WORK REQUEST:
Report back each line of the data that contains the word "inner".

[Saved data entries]
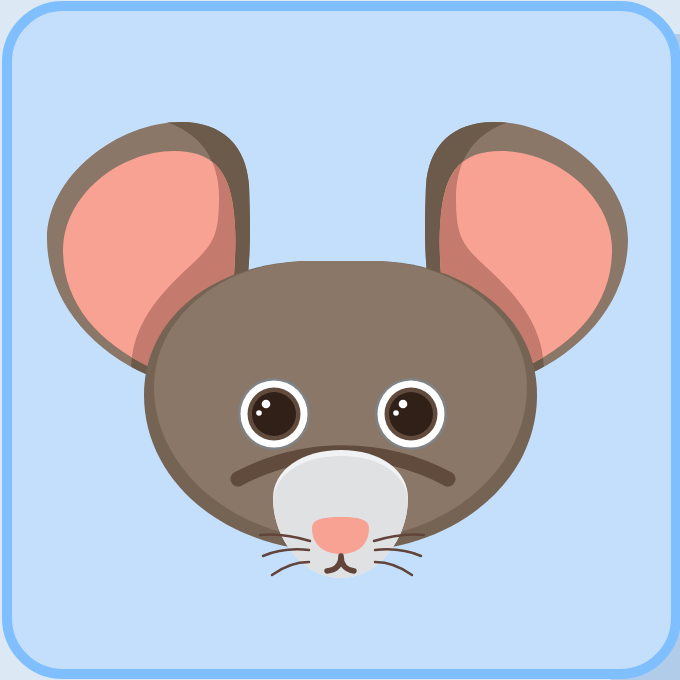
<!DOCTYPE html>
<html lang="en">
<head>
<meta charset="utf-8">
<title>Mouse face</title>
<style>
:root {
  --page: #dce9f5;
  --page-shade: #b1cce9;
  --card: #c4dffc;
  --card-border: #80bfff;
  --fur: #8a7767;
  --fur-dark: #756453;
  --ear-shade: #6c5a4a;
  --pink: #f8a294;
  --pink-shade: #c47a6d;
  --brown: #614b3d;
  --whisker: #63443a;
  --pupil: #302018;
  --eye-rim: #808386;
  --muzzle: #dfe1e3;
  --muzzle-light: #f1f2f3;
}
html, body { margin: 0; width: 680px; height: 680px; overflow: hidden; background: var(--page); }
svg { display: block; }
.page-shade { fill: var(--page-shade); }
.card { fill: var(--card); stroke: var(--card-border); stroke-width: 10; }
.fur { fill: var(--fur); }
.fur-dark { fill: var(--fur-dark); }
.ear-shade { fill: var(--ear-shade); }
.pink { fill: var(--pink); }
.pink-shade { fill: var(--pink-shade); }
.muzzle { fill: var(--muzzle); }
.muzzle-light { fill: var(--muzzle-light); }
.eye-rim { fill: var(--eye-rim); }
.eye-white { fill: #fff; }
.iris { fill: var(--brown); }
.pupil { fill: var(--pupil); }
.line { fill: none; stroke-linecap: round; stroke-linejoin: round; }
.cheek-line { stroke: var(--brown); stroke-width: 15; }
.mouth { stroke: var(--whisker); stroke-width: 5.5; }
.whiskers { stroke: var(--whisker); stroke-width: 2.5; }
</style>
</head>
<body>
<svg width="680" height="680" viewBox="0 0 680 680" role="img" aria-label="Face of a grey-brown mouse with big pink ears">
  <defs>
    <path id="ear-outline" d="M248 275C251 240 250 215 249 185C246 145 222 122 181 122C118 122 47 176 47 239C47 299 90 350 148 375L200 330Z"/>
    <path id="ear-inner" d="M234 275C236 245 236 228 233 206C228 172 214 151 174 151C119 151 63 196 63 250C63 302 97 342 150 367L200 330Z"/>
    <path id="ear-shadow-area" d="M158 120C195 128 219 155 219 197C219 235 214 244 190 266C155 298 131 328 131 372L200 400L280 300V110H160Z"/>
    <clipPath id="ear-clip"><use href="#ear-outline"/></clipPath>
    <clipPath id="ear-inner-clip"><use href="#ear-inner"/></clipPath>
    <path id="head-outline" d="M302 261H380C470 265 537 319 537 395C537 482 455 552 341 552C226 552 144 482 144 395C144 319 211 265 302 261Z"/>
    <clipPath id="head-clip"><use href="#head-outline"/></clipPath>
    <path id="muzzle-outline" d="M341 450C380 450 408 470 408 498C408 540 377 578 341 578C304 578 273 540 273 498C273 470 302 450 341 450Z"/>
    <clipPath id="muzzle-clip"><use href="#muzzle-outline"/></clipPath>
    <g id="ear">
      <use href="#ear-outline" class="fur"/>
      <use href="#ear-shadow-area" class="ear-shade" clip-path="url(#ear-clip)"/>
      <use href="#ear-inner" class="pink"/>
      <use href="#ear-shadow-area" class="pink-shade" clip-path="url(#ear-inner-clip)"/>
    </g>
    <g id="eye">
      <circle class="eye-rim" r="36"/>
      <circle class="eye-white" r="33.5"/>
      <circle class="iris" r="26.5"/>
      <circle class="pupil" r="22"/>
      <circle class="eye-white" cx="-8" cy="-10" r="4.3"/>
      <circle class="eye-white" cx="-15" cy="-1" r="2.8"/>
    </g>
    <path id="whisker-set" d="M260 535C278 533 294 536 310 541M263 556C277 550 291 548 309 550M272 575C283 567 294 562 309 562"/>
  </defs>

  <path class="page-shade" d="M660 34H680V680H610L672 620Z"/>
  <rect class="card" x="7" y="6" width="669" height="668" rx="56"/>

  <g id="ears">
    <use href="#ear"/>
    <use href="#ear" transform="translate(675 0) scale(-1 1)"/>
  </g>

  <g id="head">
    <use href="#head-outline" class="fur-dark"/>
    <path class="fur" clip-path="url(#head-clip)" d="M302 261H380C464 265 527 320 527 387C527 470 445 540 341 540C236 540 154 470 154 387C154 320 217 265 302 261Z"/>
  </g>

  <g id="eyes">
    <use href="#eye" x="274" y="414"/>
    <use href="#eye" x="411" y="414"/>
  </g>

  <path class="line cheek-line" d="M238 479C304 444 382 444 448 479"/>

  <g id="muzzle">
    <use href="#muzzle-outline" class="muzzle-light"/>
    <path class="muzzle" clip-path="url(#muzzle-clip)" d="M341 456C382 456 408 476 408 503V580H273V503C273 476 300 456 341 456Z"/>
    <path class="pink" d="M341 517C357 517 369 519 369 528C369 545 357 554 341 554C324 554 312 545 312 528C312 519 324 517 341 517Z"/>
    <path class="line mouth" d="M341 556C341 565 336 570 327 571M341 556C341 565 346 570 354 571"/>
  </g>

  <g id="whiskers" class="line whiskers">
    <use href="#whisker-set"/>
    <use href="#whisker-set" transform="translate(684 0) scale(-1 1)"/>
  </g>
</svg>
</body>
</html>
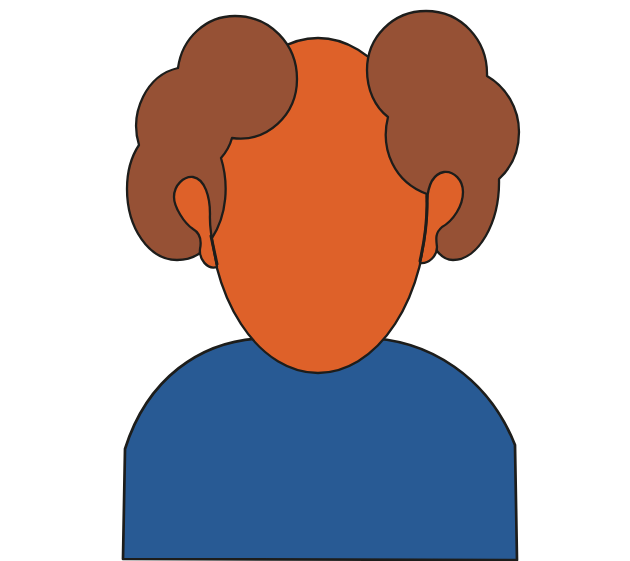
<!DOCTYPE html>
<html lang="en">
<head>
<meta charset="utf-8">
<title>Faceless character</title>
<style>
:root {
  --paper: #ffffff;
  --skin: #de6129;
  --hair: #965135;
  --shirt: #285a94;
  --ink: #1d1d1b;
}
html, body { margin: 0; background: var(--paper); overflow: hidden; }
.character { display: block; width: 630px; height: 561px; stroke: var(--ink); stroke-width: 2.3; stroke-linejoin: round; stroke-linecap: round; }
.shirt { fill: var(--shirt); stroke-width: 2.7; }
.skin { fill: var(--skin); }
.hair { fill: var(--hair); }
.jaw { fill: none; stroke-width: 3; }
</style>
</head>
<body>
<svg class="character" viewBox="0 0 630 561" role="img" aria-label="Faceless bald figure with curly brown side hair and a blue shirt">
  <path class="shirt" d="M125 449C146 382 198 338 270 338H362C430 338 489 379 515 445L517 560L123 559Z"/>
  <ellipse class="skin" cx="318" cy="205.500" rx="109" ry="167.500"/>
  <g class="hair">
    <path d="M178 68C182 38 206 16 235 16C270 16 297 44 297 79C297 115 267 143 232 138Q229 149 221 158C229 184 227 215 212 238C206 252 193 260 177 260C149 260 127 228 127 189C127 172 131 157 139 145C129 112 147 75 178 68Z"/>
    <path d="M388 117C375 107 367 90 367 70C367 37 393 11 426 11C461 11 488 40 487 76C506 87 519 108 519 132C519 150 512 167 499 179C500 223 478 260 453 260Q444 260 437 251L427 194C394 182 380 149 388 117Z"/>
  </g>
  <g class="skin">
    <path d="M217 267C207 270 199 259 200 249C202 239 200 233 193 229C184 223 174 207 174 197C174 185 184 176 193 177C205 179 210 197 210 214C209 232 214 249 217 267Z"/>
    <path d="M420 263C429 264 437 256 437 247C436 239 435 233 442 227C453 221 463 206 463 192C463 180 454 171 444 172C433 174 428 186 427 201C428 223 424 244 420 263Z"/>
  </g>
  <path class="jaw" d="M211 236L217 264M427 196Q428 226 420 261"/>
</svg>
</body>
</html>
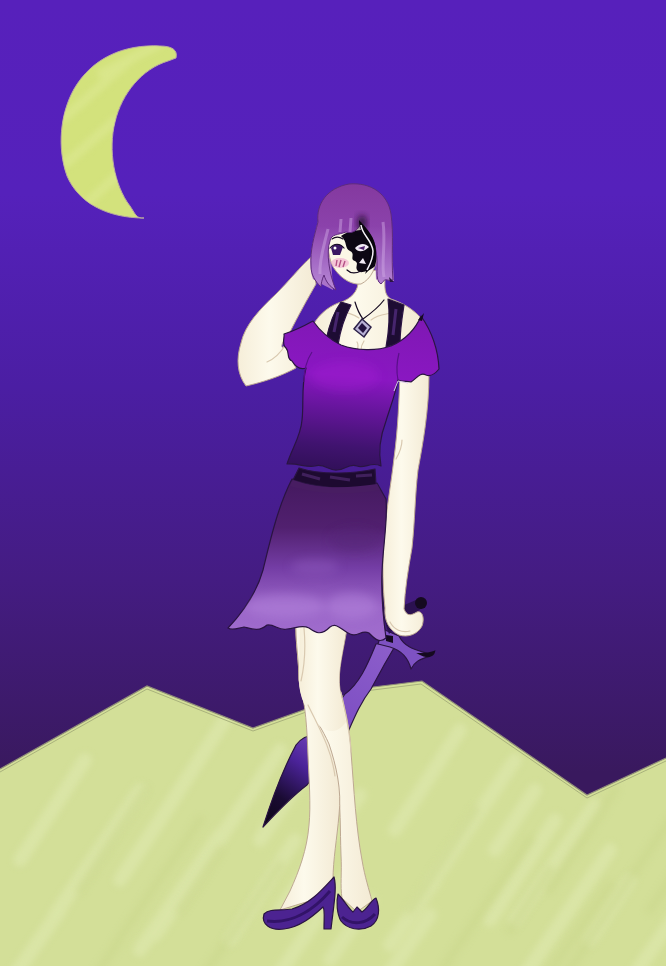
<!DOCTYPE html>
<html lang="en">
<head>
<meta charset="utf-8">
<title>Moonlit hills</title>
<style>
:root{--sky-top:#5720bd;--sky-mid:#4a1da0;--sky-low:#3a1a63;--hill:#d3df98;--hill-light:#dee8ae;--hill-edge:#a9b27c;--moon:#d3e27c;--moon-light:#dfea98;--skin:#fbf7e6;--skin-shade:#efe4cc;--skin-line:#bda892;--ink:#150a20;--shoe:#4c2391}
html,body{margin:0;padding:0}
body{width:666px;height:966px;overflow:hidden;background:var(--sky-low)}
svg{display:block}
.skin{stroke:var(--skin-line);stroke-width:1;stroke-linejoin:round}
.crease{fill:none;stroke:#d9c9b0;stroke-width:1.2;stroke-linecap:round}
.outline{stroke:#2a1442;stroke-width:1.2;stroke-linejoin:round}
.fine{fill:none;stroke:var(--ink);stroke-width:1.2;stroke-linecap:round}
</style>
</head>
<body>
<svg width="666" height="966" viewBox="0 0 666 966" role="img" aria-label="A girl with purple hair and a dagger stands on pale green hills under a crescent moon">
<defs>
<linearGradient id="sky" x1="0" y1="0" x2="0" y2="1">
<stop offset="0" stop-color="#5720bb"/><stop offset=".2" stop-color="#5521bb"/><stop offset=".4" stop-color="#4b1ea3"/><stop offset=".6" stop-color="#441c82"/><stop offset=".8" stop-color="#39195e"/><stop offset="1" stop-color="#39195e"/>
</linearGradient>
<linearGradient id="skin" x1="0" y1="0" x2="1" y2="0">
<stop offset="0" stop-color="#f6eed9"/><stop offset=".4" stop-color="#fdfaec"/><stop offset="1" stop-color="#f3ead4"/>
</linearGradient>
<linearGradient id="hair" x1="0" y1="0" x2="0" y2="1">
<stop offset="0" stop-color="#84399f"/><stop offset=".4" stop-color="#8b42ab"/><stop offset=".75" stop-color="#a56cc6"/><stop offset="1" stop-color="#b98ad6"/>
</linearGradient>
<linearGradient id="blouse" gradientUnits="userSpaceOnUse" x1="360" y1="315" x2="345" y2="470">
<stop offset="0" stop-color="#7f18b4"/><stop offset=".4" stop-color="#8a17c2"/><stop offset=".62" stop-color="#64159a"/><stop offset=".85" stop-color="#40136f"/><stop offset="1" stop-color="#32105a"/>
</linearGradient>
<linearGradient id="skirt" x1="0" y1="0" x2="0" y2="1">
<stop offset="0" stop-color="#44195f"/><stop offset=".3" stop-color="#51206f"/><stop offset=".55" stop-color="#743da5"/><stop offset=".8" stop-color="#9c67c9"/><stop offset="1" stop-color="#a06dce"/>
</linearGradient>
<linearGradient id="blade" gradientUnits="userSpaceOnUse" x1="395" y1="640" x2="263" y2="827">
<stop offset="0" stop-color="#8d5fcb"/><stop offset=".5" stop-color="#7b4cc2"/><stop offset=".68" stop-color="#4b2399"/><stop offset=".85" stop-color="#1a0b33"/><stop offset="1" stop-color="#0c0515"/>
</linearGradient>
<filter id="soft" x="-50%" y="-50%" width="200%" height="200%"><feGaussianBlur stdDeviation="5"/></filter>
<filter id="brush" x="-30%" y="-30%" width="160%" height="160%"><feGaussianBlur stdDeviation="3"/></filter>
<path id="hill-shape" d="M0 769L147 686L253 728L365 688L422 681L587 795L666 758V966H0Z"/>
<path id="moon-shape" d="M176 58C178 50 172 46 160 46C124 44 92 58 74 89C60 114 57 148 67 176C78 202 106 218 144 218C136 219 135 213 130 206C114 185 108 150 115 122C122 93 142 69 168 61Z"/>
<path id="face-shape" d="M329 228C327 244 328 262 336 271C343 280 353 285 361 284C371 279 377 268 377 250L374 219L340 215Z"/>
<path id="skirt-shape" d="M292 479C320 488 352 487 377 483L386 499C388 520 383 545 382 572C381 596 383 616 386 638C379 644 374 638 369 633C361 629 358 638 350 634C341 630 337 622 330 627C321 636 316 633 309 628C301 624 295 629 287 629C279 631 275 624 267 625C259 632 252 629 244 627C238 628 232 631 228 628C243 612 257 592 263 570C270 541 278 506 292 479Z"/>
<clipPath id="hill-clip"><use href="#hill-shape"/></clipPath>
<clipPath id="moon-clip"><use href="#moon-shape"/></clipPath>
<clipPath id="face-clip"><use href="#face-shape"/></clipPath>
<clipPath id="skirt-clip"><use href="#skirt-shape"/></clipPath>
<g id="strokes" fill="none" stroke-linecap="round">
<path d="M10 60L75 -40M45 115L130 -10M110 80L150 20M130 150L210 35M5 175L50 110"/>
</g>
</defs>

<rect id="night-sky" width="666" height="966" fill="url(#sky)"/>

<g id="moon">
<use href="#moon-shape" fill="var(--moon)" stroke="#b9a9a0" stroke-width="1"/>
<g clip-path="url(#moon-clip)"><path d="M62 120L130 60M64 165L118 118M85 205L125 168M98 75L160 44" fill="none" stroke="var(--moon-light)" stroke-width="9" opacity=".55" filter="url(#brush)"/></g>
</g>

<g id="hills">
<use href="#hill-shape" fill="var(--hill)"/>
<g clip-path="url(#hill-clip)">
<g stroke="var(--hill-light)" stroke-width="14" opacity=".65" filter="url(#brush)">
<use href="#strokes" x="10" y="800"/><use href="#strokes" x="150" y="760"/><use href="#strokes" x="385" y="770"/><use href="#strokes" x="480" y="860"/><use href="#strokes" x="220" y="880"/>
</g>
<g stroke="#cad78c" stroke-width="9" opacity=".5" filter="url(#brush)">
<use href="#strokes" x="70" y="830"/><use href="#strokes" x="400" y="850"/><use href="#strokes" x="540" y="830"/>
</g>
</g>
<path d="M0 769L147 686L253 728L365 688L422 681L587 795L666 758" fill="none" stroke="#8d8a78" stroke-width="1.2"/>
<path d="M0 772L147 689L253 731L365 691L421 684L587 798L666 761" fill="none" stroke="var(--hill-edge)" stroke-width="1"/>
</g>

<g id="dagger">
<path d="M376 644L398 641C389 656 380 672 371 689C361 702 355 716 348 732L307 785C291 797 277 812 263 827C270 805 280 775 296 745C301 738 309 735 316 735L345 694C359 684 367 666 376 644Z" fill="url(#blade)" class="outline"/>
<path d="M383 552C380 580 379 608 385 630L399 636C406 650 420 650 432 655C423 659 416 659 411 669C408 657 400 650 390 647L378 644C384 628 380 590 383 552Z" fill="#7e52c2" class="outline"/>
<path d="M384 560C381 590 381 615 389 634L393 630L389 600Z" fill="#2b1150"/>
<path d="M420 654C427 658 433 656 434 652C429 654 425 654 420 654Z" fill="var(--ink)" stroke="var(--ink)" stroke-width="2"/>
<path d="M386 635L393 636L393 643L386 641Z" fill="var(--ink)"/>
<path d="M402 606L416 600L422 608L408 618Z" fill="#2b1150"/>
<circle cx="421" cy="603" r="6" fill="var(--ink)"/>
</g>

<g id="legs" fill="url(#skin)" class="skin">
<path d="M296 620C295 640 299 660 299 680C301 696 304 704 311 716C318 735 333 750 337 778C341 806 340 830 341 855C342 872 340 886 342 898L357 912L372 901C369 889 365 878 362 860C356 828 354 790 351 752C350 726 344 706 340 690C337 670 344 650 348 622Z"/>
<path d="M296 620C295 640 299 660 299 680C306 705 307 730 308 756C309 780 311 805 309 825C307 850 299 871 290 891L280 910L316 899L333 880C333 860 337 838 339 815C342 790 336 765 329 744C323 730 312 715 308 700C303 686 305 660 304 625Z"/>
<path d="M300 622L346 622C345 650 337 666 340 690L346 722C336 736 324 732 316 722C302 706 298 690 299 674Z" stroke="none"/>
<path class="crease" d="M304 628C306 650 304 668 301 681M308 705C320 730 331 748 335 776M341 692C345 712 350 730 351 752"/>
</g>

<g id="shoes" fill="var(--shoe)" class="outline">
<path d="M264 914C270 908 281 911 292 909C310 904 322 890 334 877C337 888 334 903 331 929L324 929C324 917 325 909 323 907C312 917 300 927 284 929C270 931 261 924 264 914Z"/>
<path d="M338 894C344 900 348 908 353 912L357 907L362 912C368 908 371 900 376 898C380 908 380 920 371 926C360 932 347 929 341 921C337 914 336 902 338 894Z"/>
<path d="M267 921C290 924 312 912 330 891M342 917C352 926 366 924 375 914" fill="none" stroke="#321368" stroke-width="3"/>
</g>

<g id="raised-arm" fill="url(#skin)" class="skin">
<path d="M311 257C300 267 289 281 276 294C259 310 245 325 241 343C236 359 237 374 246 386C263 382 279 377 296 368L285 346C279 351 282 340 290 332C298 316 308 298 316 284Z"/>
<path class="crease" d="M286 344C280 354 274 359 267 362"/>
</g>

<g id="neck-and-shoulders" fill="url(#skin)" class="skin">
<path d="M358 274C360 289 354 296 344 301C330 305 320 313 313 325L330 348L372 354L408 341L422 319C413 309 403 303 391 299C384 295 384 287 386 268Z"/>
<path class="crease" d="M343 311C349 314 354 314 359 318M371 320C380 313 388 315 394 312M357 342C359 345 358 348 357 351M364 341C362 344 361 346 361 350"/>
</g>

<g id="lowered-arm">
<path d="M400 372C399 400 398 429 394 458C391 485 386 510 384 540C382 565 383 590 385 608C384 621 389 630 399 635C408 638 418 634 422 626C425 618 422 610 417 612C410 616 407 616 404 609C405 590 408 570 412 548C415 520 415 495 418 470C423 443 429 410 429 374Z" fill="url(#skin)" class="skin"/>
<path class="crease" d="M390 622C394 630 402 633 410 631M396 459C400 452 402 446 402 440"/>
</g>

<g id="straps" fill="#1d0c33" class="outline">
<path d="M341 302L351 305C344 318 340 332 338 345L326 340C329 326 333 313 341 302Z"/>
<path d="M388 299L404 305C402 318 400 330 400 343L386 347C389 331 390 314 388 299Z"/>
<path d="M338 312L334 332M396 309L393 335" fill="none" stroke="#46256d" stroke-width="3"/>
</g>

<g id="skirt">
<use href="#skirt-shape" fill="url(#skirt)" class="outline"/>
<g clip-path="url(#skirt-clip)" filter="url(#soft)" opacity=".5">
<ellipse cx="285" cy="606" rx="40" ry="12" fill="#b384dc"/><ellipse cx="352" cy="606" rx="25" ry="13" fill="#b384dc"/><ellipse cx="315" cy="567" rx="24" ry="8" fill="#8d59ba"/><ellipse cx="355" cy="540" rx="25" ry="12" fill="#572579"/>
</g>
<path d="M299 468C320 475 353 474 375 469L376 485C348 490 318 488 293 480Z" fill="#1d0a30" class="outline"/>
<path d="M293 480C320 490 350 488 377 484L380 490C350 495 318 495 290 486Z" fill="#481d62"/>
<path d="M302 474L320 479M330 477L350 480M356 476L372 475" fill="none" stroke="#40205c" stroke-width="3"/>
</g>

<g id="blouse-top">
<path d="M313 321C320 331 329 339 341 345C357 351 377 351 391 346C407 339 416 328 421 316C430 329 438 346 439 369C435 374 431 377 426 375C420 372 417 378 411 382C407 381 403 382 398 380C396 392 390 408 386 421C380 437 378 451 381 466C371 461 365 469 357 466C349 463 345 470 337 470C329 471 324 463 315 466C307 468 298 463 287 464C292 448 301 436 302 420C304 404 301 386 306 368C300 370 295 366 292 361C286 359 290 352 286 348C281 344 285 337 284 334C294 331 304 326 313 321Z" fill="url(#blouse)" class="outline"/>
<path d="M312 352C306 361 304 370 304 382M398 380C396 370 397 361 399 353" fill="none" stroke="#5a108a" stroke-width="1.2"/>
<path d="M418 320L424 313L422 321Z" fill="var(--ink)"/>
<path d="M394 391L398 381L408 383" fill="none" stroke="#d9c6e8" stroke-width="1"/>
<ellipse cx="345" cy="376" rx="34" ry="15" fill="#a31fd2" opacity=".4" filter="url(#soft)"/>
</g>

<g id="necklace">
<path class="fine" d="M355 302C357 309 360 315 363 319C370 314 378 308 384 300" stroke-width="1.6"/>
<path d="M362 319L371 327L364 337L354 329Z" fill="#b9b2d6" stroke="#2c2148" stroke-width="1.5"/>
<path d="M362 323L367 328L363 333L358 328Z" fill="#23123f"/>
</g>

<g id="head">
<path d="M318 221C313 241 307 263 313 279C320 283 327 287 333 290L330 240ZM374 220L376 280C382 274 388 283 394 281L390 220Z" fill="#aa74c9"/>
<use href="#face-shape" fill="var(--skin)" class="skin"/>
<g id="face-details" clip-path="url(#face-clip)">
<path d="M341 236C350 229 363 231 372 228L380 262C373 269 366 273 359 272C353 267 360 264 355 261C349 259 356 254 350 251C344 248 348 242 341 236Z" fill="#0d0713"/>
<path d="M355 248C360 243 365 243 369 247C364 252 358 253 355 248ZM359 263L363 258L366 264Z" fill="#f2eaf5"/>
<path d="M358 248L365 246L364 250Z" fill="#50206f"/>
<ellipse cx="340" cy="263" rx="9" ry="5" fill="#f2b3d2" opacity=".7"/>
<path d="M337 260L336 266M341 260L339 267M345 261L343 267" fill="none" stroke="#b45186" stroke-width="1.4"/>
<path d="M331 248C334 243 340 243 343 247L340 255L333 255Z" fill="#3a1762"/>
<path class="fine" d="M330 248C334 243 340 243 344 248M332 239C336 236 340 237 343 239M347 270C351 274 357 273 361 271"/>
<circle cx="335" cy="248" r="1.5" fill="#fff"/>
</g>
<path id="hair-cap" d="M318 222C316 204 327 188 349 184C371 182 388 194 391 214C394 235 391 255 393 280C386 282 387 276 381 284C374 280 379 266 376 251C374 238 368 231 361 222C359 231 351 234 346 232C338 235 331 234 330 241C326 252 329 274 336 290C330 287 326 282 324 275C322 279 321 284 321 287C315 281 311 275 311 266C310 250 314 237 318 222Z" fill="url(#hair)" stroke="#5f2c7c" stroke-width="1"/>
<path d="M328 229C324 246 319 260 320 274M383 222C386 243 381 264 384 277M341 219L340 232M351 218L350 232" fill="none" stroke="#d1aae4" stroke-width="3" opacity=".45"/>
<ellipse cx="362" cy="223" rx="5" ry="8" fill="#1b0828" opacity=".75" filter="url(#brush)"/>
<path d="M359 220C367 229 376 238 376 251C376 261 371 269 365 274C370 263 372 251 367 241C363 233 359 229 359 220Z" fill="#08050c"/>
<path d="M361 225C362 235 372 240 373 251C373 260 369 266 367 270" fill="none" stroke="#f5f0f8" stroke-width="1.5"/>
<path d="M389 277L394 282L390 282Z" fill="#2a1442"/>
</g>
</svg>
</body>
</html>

OUTPUT OF THE TASK:
    <path id="ear-inner" d="M234 275C236 245 236 228 233 206C228 172 214 151 174 151C119 151 63 196 63 250C63 302 97 342 150 367L200 330Z"/>
    <clipPath id="ear-inner-clip"><use href="#ear-inner"/></clipPath>
      <use href="#ear-inner" class="pink"/>
      <use href="#ear-shadow-area" class="pink-shade" clip-path="url(#ear-inner-clip)"/>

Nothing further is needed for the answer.